By Sennah Yee
Illustration by Aidan Jeans
BEGINNING: “Exist[ing] in this Wasteland. A man reduced to a single instinct: survive.”
ENDING: “Where must we go, we who wander this wasteland, in search of our better selves.”
THE WASTELAND: A post-apocalyptic world of fire, dust, rust, chrome. The man in question: rogue, parched, drifting. The hunters and the hunted in question: machines who need humans, humans who need machines. A landscape that is physically kinetic, and yet mentally at a standstill. “Exist[ing] in this Wasteland". Note how he says “existing” instead of living. There is a difference.
CYBORG: First coined in an article from 1960, Cyborgs and Space. The heading reads: “Altering man’s bodily functions to meet the requirements of extraterrestrial environments would be more logical than providing an earthly environment for him in space[.]”

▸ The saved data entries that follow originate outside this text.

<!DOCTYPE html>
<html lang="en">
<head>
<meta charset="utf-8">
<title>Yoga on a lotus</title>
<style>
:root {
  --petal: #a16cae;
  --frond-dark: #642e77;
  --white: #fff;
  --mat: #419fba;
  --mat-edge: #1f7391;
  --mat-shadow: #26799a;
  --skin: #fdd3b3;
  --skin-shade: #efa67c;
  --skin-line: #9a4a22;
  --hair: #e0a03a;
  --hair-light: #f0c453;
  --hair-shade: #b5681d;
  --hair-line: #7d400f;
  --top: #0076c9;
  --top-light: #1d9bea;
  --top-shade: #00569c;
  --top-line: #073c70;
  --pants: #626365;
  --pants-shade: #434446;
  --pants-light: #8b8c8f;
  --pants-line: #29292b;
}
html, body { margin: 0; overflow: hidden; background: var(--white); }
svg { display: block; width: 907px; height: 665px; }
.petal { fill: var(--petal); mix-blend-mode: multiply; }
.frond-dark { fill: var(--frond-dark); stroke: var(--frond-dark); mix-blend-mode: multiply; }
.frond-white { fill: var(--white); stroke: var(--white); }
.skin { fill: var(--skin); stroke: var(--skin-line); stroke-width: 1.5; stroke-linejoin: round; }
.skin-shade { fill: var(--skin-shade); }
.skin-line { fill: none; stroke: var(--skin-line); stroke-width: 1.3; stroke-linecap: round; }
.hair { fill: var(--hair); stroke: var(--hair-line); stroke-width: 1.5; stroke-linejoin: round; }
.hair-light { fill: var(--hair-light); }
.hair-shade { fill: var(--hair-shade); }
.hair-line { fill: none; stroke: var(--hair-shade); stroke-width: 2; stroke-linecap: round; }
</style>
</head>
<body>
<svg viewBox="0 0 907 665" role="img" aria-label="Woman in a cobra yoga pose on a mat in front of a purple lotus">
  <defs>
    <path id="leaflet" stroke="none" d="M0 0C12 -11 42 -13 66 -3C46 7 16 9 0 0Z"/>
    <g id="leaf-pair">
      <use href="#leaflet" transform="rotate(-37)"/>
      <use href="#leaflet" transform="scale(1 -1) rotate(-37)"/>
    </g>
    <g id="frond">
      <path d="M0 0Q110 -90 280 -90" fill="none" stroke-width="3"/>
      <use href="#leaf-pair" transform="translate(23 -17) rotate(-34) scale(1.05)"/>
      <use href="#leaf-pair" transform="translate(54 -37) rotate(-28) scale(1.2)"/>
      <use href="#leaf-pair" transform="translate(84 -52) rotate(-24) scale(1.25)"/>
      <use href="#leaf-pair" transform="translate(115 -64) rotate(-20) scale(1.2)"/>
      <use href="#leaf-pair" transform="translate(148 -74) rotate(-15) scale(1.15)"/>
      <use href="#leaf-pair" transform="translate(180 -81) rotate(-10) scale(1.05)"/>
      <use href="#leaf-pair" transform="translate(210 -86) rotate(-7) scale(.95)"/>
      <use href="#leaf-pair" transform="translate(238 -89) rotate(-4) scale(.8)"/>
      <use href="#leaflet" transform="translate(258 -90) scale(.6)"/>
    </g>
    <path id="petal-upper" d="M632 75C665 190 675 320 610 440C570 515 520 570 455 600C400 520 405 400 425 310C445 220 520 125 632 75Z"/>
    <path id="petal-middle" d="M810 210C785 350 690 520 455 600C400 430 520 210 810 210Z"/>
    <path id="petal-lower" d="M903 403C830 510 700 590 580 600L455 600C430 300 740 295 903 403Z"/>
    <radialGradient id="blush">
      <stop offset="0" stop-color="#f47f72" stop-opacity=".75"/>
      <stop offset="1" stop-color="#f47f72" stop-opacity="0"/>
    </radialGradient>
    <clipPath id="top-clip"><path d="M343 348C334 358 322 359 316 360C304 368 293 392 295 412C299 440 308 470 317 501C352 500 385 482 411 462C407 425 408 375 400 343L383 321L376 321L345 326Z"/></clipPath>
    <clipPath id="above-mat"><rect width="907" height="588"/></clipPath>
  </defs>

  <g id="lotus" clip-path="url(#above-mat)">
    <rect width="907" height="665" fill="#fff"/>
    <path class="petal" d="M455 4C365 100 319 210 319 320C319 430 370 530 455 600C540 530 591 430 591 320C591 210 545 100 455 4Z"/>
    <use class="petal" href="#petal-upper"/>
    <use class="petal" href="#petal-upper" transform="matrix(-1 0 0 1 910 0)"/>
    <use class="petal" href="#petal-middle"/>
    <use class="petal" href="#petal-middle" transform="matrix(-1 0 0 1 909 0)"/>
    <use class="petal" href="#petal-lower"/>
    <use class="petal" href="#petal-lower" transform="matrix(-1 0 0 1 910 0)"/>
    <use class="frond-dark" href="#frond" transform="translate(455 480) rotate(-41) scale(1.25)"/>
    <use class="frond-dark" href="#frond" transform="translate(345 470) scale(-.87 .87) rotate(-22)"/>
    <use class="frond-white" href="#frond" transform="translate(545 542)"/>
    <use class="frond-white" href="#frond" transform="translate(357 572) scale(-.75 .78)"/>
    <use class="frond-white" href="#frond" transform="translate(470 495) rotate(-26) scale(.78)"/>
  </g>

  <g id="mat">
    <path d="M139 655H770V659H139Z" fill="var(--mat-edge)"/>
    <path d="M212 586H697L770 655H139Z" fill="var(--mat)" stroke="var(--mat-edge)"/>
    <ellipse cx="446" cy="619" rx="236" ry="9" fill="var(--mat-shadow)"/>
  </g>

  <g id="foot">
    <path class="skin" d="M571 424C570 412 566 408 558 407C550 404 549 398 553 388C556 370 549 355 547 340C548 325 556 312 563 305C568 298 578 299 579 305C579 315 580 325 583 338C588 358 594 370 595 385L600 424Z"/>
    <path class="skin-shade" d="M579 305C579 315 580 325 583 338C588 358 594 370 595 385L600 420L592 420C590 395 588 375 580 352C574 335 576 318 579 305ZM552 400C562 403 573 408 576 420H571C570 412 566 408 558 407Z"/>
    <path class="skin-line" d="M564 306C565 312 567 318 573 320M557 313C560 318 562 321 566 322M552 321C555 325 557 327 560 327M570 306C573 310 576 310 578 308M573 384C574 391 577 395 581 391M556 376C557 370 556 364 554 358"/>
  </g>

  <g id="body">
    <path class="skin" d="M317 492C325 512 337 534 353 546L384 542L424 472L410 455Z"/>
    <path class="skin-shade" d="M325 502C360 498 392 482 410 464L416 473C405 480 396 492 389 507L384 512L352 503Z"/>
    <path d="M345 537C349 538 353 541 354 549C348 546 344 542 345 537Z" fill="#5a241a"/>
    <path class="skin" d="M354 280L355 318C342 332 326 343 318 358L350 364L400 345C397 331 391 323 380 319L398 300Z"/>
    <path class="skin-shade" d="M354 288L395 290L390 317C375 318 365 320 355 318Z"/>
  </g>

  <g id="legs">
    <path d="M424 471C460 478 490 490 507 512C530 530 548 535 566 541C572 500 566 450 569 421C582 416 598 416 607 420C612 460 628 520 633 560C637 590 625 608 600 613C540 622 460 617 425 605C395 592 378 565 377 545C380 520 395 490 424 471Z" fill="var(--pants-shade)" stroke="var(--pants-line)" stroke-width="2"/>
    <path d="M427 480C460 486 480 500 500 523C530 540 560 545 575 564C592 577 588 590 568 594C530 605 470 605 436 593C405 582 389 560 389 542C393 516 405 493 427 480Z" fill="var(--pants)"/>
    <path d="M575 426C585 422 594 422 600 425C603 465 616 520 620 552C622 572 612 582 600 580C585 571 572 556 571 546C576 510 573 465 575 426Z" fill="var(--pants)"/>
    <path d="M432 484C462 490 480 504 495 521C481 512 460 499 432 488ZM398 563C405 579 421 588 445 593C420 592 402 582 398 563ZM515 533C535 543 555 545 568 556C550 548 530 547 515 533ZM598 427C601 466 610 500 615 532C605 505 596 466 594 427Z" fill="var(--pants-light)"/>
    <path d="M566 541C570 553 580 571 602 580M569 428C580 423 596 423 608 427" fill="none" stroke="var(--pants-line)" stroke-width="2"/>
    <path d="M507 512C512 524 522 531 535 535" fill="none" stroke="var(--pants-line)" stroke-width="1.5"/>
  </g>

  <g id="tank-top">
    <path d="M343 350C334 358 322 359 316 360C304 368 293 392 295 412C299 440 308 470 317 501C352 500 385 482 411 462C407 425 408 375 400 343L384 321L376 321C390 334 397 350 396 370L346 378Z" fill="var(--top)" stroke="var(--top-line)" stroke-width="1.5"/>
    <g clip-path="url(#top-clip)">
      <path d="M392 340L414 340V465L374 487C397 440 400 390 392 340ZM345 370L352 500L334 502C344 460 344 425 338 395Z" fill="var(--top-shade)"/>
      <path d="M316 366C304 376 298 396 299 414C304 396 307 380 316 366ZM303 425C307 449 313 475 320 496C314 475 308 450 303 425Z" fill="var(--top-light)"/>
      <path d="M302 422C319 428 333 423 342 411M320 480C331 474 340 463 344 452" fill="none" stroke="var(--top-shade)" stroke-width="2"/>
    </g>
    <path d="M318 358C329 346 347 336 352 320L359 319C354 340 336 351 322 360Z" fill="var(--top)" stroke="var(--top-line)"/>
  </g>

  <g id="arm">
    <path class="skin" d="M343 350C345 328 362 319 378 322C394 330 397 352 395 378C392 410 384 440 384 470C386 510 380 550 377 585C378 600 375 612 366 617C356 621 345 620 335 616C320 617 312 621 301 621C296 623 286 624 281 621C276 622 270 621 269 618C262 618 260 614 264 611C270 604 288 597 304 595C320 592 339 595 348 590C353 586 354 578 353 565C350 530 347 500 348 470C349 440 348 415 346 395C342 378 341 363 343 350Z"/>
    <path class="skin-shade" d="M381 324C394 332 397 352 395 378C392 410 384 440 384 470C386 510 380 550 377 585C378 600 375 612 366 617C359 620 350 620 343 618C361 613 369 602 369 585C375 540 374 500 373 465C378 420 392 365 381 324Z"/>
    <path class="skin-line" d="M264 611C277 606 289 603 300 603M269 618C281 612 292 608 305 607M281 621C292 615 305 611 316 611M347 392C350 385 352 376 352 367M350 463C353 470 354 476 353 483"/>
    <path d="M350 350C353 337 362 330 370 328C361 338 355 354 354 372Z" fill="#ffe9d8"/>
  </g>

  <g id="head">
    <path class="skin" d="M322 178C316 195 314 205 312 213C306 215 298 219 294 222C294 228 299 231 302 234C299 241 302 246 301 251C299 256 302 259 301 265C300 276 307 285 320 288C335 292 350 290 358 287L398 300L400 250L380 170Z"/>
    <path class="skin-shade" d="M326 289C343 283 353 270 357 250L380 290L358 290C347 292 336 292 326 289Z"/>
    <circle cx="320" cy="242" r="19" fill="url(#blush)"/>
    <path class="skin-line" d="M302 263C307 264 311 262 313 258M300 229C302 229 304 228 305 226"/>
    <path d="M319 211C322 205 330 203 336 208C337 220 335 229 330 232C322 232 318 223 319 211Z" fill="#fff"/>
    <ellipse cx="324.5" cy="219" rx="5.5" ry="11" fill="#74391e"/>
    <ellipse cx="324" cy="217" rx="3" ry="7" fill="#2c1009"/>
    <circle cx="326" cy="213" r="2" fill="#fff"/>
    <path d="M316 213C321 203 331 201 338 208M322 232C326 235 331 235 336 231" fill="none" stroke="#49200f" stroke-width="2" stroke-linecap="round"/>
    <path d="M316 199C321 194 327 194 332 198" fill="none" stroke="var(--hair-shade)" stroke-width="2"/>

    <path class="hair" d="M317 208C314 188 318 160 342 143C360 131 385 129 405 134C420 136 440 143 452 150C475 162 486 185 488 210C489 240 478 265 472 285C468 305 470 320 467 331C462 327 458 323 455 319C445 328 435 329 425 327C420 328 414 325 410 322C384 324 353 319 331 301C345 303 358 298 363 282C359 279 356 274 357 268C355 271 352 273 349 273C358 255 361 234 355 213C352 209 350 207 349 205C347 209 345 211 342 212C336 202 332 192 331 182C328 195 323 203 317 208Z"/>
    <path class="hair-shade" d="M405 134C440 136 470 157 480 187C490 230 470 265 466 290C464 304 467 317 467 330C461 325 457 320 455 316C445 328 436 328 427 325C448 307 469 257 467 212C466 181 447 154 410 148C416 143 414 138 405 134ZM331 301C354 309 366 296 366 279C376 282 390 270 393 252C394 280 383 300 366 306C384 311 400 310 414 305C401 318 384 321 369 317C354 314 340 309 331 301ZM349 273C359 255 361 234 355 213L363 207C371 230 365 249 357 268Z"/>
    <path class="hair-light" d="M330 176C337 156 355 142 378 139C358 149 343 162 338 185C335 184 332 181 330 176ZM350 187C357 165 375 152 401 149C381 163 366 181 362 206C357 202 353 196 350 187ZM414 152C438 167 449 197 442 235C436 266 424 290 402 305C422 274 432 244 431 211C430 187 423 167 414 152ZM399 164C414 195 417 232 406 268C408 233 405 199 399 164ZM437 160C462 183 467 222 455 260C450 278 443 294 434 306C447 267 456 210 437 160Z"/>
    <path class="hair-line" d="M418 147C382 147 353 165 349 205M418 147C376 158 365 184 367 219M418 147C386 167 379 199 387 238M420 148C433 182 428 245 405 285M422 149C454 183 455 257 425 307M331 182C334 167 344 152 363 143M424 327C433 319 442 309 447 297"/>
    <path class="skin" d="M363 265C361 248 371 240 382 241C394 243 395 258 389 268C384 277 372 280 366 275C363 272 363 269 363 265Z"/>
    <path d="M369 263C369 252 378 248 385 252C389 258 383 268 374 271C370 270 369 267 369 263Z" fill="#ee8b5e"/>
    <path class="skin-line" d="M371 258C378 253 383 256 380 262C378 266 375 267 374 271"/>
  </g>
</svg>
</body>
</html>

One can read into all this metaphorically—it does not leave only man free to explore, but also woman— especially woman. In reconstructing the self in an oppressive environment, that environment must adjust and react accordingly. There is a power, an autonomy to this self-regulation.
The cyborg is a hybrid—not either/or human and machine, but rather neither/both. The characters of Fury Road all operate as such. Their physicality is crucial, emphasized—skin branded and scorching blood, sweat, and tears running. And yet, they also all survive and thrive on machines—whether a weapon, vehicle, mechanical arm, or flaming guitar. It is difficult to distinguish where the human begins and where the machine ends. I am reminded of A Cyborg Manifesto by Donna Haraway: “Why should our bodies end at our skin?”
What is particularly transgressive about a woman-machine is its paradoxes—we are raised being told that women are soft, emotional, linked to nature. In other words, not at all like technology: cold, rational, objective.
But recall that there is not only Mother Earth, but a Motherboard. Recall Fury Road's Vuvalini of Many Mothers. Motherhood manifests in women in different forms. It can be projected, earned, forced. A clan of like-minded leaders. An infertile mother with many children. A woman whose fertility is exploited, whose body is reduced to a vessel. And sometimes it does not manifest at all. A cyborg, like a woman, encompasses a multitude.
SYMBIOTIC RELATIONSHIPS: Recall that high school biology lesson: mutualistic, commensalistic, parasitic. We were taught these as if they only occur between wild animals in faraway ecosystems and kingdoms: invisible bacteria, sea anemones and Nemo, toothy bugs. Not once did teachers warn us about forming parasitic relationships with our fake friends and gas-lighting sweethearts. Not once did we think of ourselves as wild, living organisms. Note how I say “living” instead of existing. There is a difference.
BLOOD: Is just another salvageable property. Max begins as a human blood bag for Nux, a War Boy. Nothing but a source of nutrients, muzzled and pinned to the front of Nux’s vehicle like a mermaid figurehead. Max ends as a human battery, too—though this time it is by his choice, and this time, it is no loss. To revive Furiosa, he offers his blood. There is no grand declaration of love to wake her up, no conveniently romantic-looking CPR kiss. He does not tell her that he loves her; he tells her his name.
WAR RIG KILL SWITCH: First switch. Second and third switch (same time). First switch. Red switch. Black switch. Ignition switch. To prevent any unwanted drivers from taking the wheel, Furiosa pre-set this herself. I think of Haraway again: “This is the self feminists must code.”
V8 INTERCEPTOR ENGINE: Is salvaged, tattooed, deified. George Miller says that the War Boys worship it because “an engine is much more permanent than the human body.”
Still, there is one similarity between an engine and a human body: both can run on their own, but only for so long.